Volkswagen’s Using Hail Cannons Destroying Crops In Mexico, Allege Local Groups


Volkswagen’s Using Hail Cannons Destroying Crops In Mexico, Allege Local Groups
There are allegations placed against German auto maker Volkswagen hat the activities of the company is ruining crops near one of its manufacturing units. It has been alleged that the company has been using a technology that is changing the local weather.
The auto maker has been accused by local groups of causing long dry spells with the use of hail cannons that are machines that shoot out sonic booms into the environment surrounding its manufacturing unit to prevent the creation of hails. The company uses this technology to prevent hail from forming and falling on the cars that are parked outside of the factory and thereby protect them from getting dented.
After a number of such complaints being filed with the company, Volkswagen has announced that it would reduce the use of the machines at the Puebla factory.
"Even though there is no evidence that the use of these devices causes a lack of rain, Volkswagen of Mexico decided to modify its operation in order to maintain a harmonious relationship with its neighbors," a company spokesperson told the media.
"Volkswagen ... [has stopped] using these devices in their automatic mode, and is only operating them manually, when the meteorological conditions determine the imminent fall of hail," the spokesperson told the media.
But there is still need for the car maker to protect its newly built cars from hails and for this purpose, the company has now decided to make use of "anti-hail nets" to trap falling hail for the entire more than 150 acres where cars remain parked to protect its cars. The company however said that the cannons would be put to use if there is  a necessity.
There are about 15000 employees with the company at its Puebla factory. Jetta, Beetle, Tiguan and Golf are among the various models that are manufactured in that factory. Hundreds of thousands of vehicles are produced at the plant each year.

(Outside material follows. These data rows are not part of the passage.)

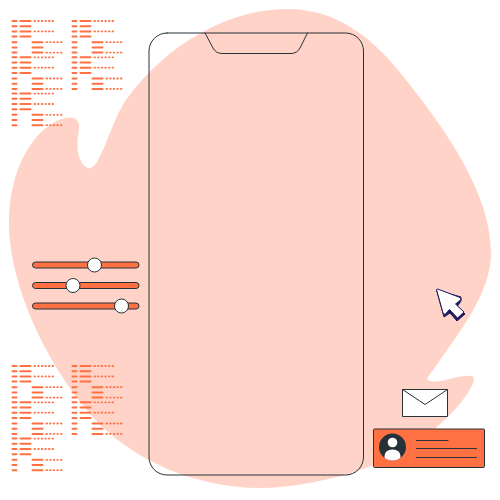
<!DOCTYPE html>
<html lang="en">
<head>
<meta charset="utf-8">
<title>App design illustration</title>
<style>
:root {
  --paper: #ffffff;
  --blush: #ffd3c7;
  --coral: #ff7043;
  --ink: #263238;
  --navy: #1f1a5e;
}
html, body { margin: 0; background: var(--paper); overflow: hidden; }
svg { display: block; width: 500px; height: 500px; }
.blob { fill: var(--blush); }
.outline { fill: none; stroke: var(--ink); stroke-linecap: round; stroke-linejoin: round; }
.code { fill: none; stroke: var(--coral); stroke-width: 2; stroke-linecap: round; }
.dots { stroke-dasharray: 0.6 3; stroke-width: 1.8; }
.coral { fill: var(--coral); stroke: var(--ink); }
.white { fill: var(--paper); stroke: var(--ink); stroke-linejoin: round; }
.dark { fill: var(--ink); }
.light { fill: var(--paper); }
.shadow { fill: var(--navy); stroke: var(--navy); stroke-linejoin: round; }
.pointer { fill: var(--paper); stroke: var(--navy); stroke-linejoin: round; }
</style>
</head>
<body>
<svg viewBox="0 0 500 500" role="img" aria-label="Phone outline with code lines, sliders, a pointer, an envelope and a contact card">
  <defs>
    <g id="code-block" class="code">
      <path d="M1 0H5M1 5.2H5M1 10.4H5M1 15.6H5M1 21.2H5M1 26.4H5M1 31.6H5"/>
      <path d="M9 0H19M9 5.2H19M9 10.4H19M9 15.6H19M21 21.2H31M21 26.4H31M21 31.6H31"/>
      <path class="dots" d="M23 0H42M23 10.4H42M35 21.2H53M35 31.6H53"/>
    </g>
    <g id="code-panel">
      <use href="#code-block"/>
      <use href="#code-block" y="36.3"/>
      <use href="#code-block" y="72.6"/>
      <use href="#code-block" x="60"/>
      <use href="#code-block" x="60" y="36.3"/>
    </g>
    <rect id="slider-track" x="32.5" width="106.5" height="6" rx="3" class="coral"/>
    <clipPath id="avatar-clip"><circle cx="392.5" cy="447" r="13.5"/></clipPath>
  </defs>

  <path class="blob" d="M288 9C334 9 369 35 398 70C436 117 491 188 491 253C491 292 461 330 436 366C430 375 424 379 430 381C440 384 460 374 471 376C478 377 471 389 465 397C438 435 386 465 337 477C308 484 284 488 260 488C199 488 133 462 93 417C51 370 9 290 9 222C9 172 32 127 65 118C74 116 80 119 79 128C77 142 76 154 82 163C87 170 92 170 97 162C108 143 113 118 128 97C168 44 228 9 288 9Z"/>

  <use href="#code-panel" x="11.5" y="21"/>
  <use href="#code-panel" x="11.5" y="366"/>

  <g class="phone outline">
    <rect x="149" y="33" width="214.5" height="442" rx="18"/>
    <path d="M205 33L213 48Q216 53.5 222 53.5H291Q297 53.5 300 48L307.5 33"/>
  </g>

  <g class="sliders">
    <use href="#slider-track" y="262"/>
    <use href="#slider-track" y="282.5"/>
    <use href="#slider-track" y="303"/>
    <circle class="white" cx="94.5" cy="265" r="7"/>
    <circle class="white" cx="73" cy="285.5" r="7"/>
    <circle class="white" cx="121.5" cy="306" r="7"/>
  </g>

  <g class="cursor">
    <path class="shadow" d="M436.5 290L444 317L450 313L457 321L465 314L457.500 306L461 301L461 297Z"/>
    <path class="pointer" d="M436.500 289.500Q437 288.500 439 289.500L460 297.500Q462 299 460 300.500L455.500 304L464 312L457.500 318L449.500 309.500L445.500 314Q444 315 443 313Z"/>
  </g>

  <g class="envelope">
    <rect class="white" x="402.5" y="389.5" width="45" height="27"/>
    <path class="outline" d="M402.5 389.500L425 404.500L447.500 389.500"/>
  </g>

  <g class="contact-card">
    <rect class="coral" x="373.500" y="429" width="111" height="38.500" rx="1"/>
    <circle class="dark" cx="392.500" cy="447" r="13.500"/>
    <g class="light" clip-path="url(#avatar-clip)">
      <circle cx="392.500" cy="442.500" r="4.800"/>
      <path d="M384.500 462V456Q385 449.500 392.500 449.500T400.500 456V462Z"/>
    </g>
    <path class="outline" d="M416.500 440.500H448M416.500 448.500H476.500M416.500 457.500H476.500"/>
  </g>
</svg>
</body>
</html>
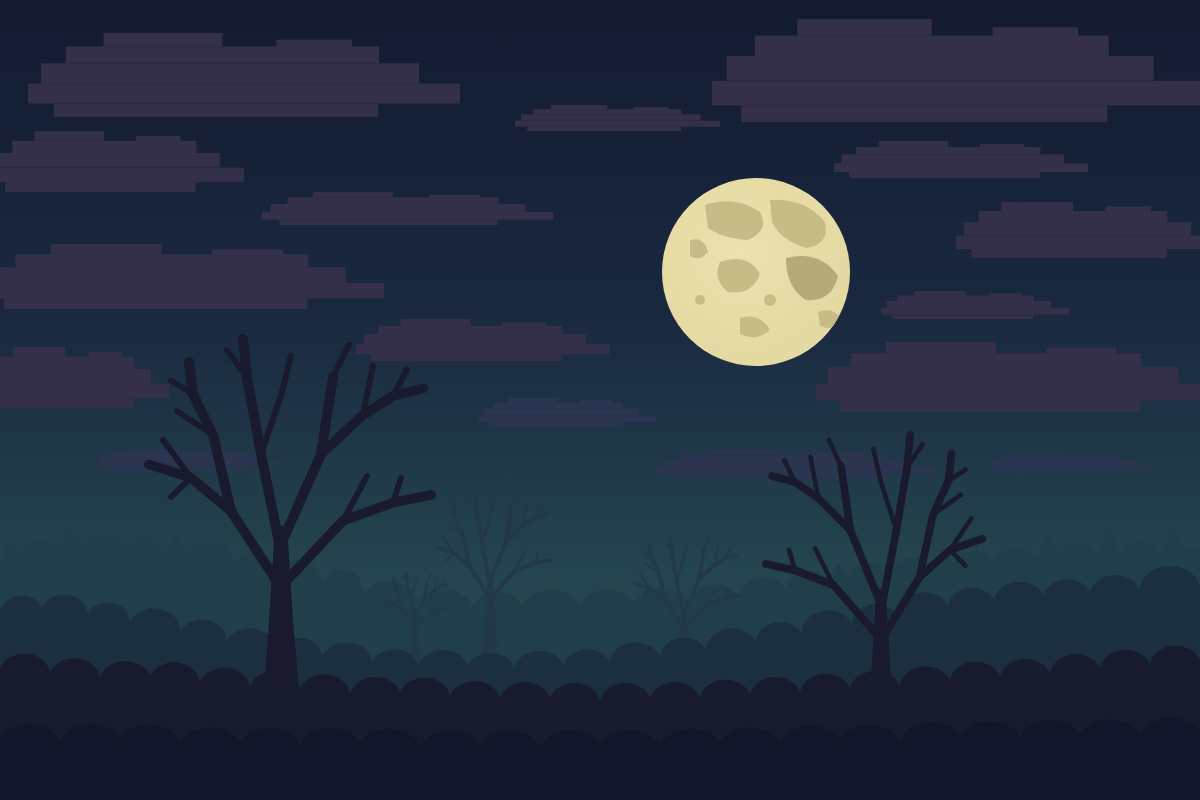
<!DOCTYPE html>
<html lang="en">
<head>
<meta charset="utf-8">
<title>Moonlit Woods</title>
<link rel="stylesheet" href="https://fonts.googleapis.com/css2?family=Press+Start+2P&display=swap">
<style>
  :root {
    --sky-top: #121a30;
    --sky-mid: #1a2940;
    --sky-horizon: #24454f;
    --cloud: #34304a;
    --cloud-faint: #2c3550;
    --moon: #e4d9a2;
    --moon-shade: #c7bb86;
    --moon-deep: #b6aa78;
    --tree-near: #1a1a2e;
    --tree-far: #23394a;
    --forest-far: #213f4b;
    --forest-mid: #1c2f40;
    --forest-near: #181b2e;
    --forest-base: #13152a;
  }
  html, body {
    margin: 0;
    padding: 0;
    overflow: hidden;
    background: var(--sky-top);
    font-family: "Press Start 2P", monospace;
  }
  .night-scene {
    display: block;
    width: 1200px;
    height: 800px;
  }
  .cloud { fill: var(--cloud); }
  .cloud--faint { fill: var(--cloud-faint); }
</style>
</head>
<body>
<svg class="night-scene" width="1200" height="800" viewBox="0 0 1200 800" role="img" aria-label="Night forest under a full moon">
  <defs>
    <linearGradient id="sky-gradient" x1="0" y1="0" x2="0" y2="1">
      <stop offset="0" stop-color="var(--sky-top)"/>
      <stop offset="0.4" stop-color="var(--sky-mid)"/>
      <stop offset="0.72" stop-color="var(--sky-horizon)"/>
      <stop offset="1" stop-color="var(--sky-horizon)"/>
    </linearGradient>
    <radialGradient id="moon-glow" cx="0.42" cy="0.4" r="0.6">
      <stop offset="0" stop-color="#ece2ad"/>
      <stop offset="1" stop-color="var(--moon)"/>
    </radialGradient>
    <clipPath id="moon-disc">
      <circle cx="756" cy="272" r="94"/>
    </clipPath>

    <symbol id="pixel-cloud" viewBox="0 0 400 50" preserveAspectRatio="none">
      <rect x="70" y="0" width="110" height="8"/>
      <rect x="230" y="4" width="70" height="6"/>
      <rect x="35" y="8" width="290" height="10"/>
      <rect x="12" y="18" width="350" height="12"/>
      <rect x="0" y="30" width="400" height="12"/>
      <rect x="24" y="42" width="300" height="8"/>
    </symbol>

    <symbol id="bare-tree" viewBox="0 0 300 420" preserveAspectRatio="none" overflow="visible">
      <path d="M130 420 L138 300 L144 200 L156 200 L162 300 L172 420 Z" fill="currentColor"/>
      <g fill="none" stroke="currentColor" stroke-linecap="round" stroke-linejoin="round">
        <g stroke-width="10">
          <path d="M148 262 L100 185 L60 150 L18 136"/>
          <path d="M150 228 L130 125 L116 45 L112 4"/>
          <path d="M152 215 L190 125 L202 44"/>
          <path d="M152 262 L212 195 L262 176 L300 168"/>
          <path d="M190 125 L232 84 L262 64 L292 56"/>
          <path d="M100 185 L82 105 L62 62 L58 28"/>
        </g>
        <g stroke-width="6">
          <path d="M82 105 L46 80"/>
          <path d="M60 150 L32 110"/>
          <path d="M130 125 L150 64 L160 22"/>
          <path d="M116 45 L96 16"/>
          <path d="M232 84 L242 32"/>
          <path d="M202 44 L218 10"/>
          <path d="M212 195 L236 148"/>
          <path d="M262 176 L270 150"/>
          <path d="M60 150 L40 170"/>
          <path d="M62 62 L40 48"/>
          <path d="M262 64 L276 36"/>
        </g>
      </g>
    </symbol>
  </defs>

  <rect class="sky" width="1200" height="800" fill="url(#sky-gradient)"/>

  <g class="cloud-layer">
    <use href="#pixel-cloud" class="cloud" x="28" y="33" width="432" height="84"/>
    <use href="#pixel-cloud" class="cloud" x="712" y="19" width="488" height="103"/>
    <use href="#pixel-cloud" class="cloud" x="515" y="105" width="205" height="26"/>
    <use href="#pixel-cloud" class="cloud" x="-10" y="131" width="254" height="61"/>
    <use href="#pixel-cloud" class="cloud" x="262" y="192" width="291" height="33"/>
    <use href="#pixel-cloud" class="cloud" x="834" y="141" width="254" height="37"/>
    <use href="#pixel-cloud" class="cloud" x="956" y="202" width="260" height="56"/>
    <use href="#pixel-cloud" class="cloud" x="-20" y="244" width="404" height="65"/>
    <use href="#pixel-cloud" class="cloud" x="356" y="319" width="254" height="42"/>
    <use href="#pixel-cloud" class="cloud" x="881" y="291" width="188" height="28"/>
    <use href="#pixel-cloud" class="cloud" x="-20" y="347" width="189" height="61"/>
    <use href="#pixel-cloud" class="cloud" x="816" y="342" width="400" height="70"/>
    <use href="#pixel-cloud" class="cloud--faint" x="478" y="398" width="178" height="29"/>
    <use href="#pixel-cloud" class="cloud--faint" x="656" y="450" width="282" height="28"/>
    <use href="#pixel-cloud" class="cloud--faint" x="94" y="450" width="188" height="20"/>
    <use href="#pixel-cloud" class="cloud--faint" x="985" y="455" width="168" height="16"/>
  </g>

  <g class="full-moon">
    <circle cx="756" cy="272" r="94" fill="url(#moon-glow)"/>
    <g clip-path="url(#moon-disc)">
      <path d="M705 205 Q735 195 760 212 Q770 230 748 240 Q722 238 708 228 Z" fill="var(--moon-shade)"/>
      <path d="M770 200 Q805 198 825 222 Q830 245 806 248 Q780 240 772 222 Z" fill="var(--moon-shade)"/>
      <path d="M786 258 Q820 250 838 276 Q832 302 806 300 Q786 288 786 258 Z" fill="var(--moon-deep)"/>
      <path d="M720 262 Q748 252 760 274 Q752 296 728 292 Q712 280 720 262 Z" fill="var(--moon-shade)"/>
      <path d="M690 240 Q704 236 708 252 Q700 262 690 256 Z" fill="var(--moon-shade)"/>
      <path d="M740 318 Q760 312 770 330 Q756 342 740 334 Z" fill="var(--moon-shade)"/>
      <path d="M818 312 Q834 306 842 320 Q834 332 820 326 Z" fill="var(--moon-shade)"/>
      <circle cx="770" cy="300" r="6" fill="var(--moon-shade)"/>
      <circle cx="700" cy="300" r="5" fill="var(--moon-shade)"/>
    </g>
  </g>

  <path class="forest-far" fill="var(--forest-far)" d="M0 800 V560 l10 -18 l10 14 a22 22 0 0 1 40 -6 l10 -24 l12 20 a24 24 0 0 1 44 4 a20 20 0 0 1 38 6 l12 -20 l10 18 a26 26 0 0 1 48 10 a22 22 0 0 1 42 10 a24 24 0 0 1 46 12 a20 20 0 0 1 40 8 a30 24 0 0 1 56 10 a28 22 0 0 1 54 4 a26 20 0 0 1 50 -2 a30 22 0 0 1 58 2 a28 22 0 0 1 54 -4 a30 24 0 0 1 56 0 a26 22 0 0 1 50 -6 a24 20 0 0 1 46 -8 a22 20 0 0 1 42 -8 l10 -20 l10 16 a22 20 0 0 1 42 -4 a24 22 0 0 1 44 -6 l10 -22 l10 18 a22 20 0 0 1 40 -2 a24 20 0 0 1 44 -4 l10 -26 l10 22 a22 20 0 0 1 40 2 l10 -28 l12 24 a22 20 0 0 1 40 0 l12 -24 l12 20 a16 16 0 0 1 16 2 V800 Z"/>

  <g class="far-trees" color="var(--tree-far)">
    <use href="#bare-tree" x="430" y="492" width="120" height="170"/>
    <use href="#bare-tree" x="628" y="535" width="112" height="150"/>
    <use href="#bare-tree" x="380" y="572" width="70" height="90"/>
  </g>

  <path class="forest-mid" fill="var(--forest-mid)" d="M0 800 V612 a22 20 0 0 1 42 -4 a24 22 0 0 1 46 6 a22 20 0 0 1 42 8 a26 22 0 0 1 50 10 a24 20 0 0 1 46 10 a26 22 0 0 1 50 8 a24 20 0 0 1 46 6 a26 22 0 0 1 50 6 a24 20 0 0 1 46 4 a26 22 0 0 1 50 0 a24 20 0 0 1 46 2 a26 22 0 0 1 50 -2 a24 20 0 0 1 46 -4 a26 22 0 0 1 50 -6 a24 20 0 0 1 46 -6 a26 22 0 0 1 50 -8 a24 20 0 0 1 46 -8 a26 22 0 0 1 50 -10 a24 20 0 0 1 46 -8 a26 22 0 0 1 50 -10 a24 20 0 0 1 46 -6 a26 22 0 0 1 50 -4 a24 20 0 0 1 46 -4 a26 22 0 0 1 50 -2 a30 24 0 0 1 60 0 V800 Z"/>

  <g class="near-trees" color="var(--tree-near)">
    <use href="#bare-tree" x="131" y="335" width="300" height="400"/>
    <use href="#bare-tree" x="-996" y="432" width="230" height="330" transform="scale(-1 1)"/>
  </g>

  <path class="forest-near" fill="var(--forest-near)" d="M0 800 V668 a26 22 0 0 1 50 4 a26 22 0 0 1 50 6 a26 22 0 0 1 50 -2 a26 22 0 0 1 50 6 a26 22 0 0 1 50 4 a26 22 0 0 1 50 2 a26 22 0 0 1 50 6 a26 22 0 0 1 50 -2 a26 22 0 0 1 50 4 a26 22 0 0 1 50 2 a26 22 0 0 1 50 0 a26 22 0 0 1 50 2 a26 22 0 0 1 50 -2 a26 22 0 0 1 50 0 a26 22 0 0 1 50 -4 a26 22 0 0 1 50 -2 a26 22 0 0 1 50 -4 a26 22 0 0 1 50 -2 a26 22 0 0 1 50 -6 a26 22 0 0 1 50 -4 a26 22 0 0 1 50 -2 a26 22 0 0 1 50 -6 a26 22 0 0 1 50 -4 a26 22 0 0 1 50 -4 V800 Z"/>

  <path class="forest-base" fill="var(--forest-base)" d="M0 800 V738 a32 24 0 0 1 60 4 a32 24 0 0 1 60 -4 a32 24 0 0 1 60 6 a32 24 0 0 1 60 -2 a32 24 0 0 1 60 4 a32 24 0 0 1 60 -4 a32 24 0 0 1 60 6 a32 24 0 0 1 60 -2 a32 24 0 0 1 60 2 a32 24 0 0 1 60 -4 a32 24 0 0 1 60 4 a32 24 0 0 1 60 -6 a32 24 0 0 1 60 2 a32 24 0 0 1 60 -4 a32 24 0 0 1 60 2 a32 24 0 0 1 60 -6 a32 24 0 0 1 60 2 a32 24 0 0 1 60 -4 a32 24 0 0 1 60 2 a32 24 0 0 1 60 -4 V800 Z"/>
</svg>
</body>
</html>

The cannons had damaged crops in the region, local activists said.
"We are happy to know that as a group we have raised our voices against the use of hail cannons by VW Mexico," one group said in a statement posted on Facebook.
There are thousands of employees with Volkswagen in Mexico and the company churns out hundreds of thousands of cars each year.
The technology is often incorrectly blamed for stopping rain, said Mike Eggers, the owner of a hail cannon manufacturer in New Zealand.
"In reality, the technology isn't around rain, it's around hail. And there's a difference. A substantial difference," he said.
Such cannons have bene put to use for decades primarily to protect crops from hail.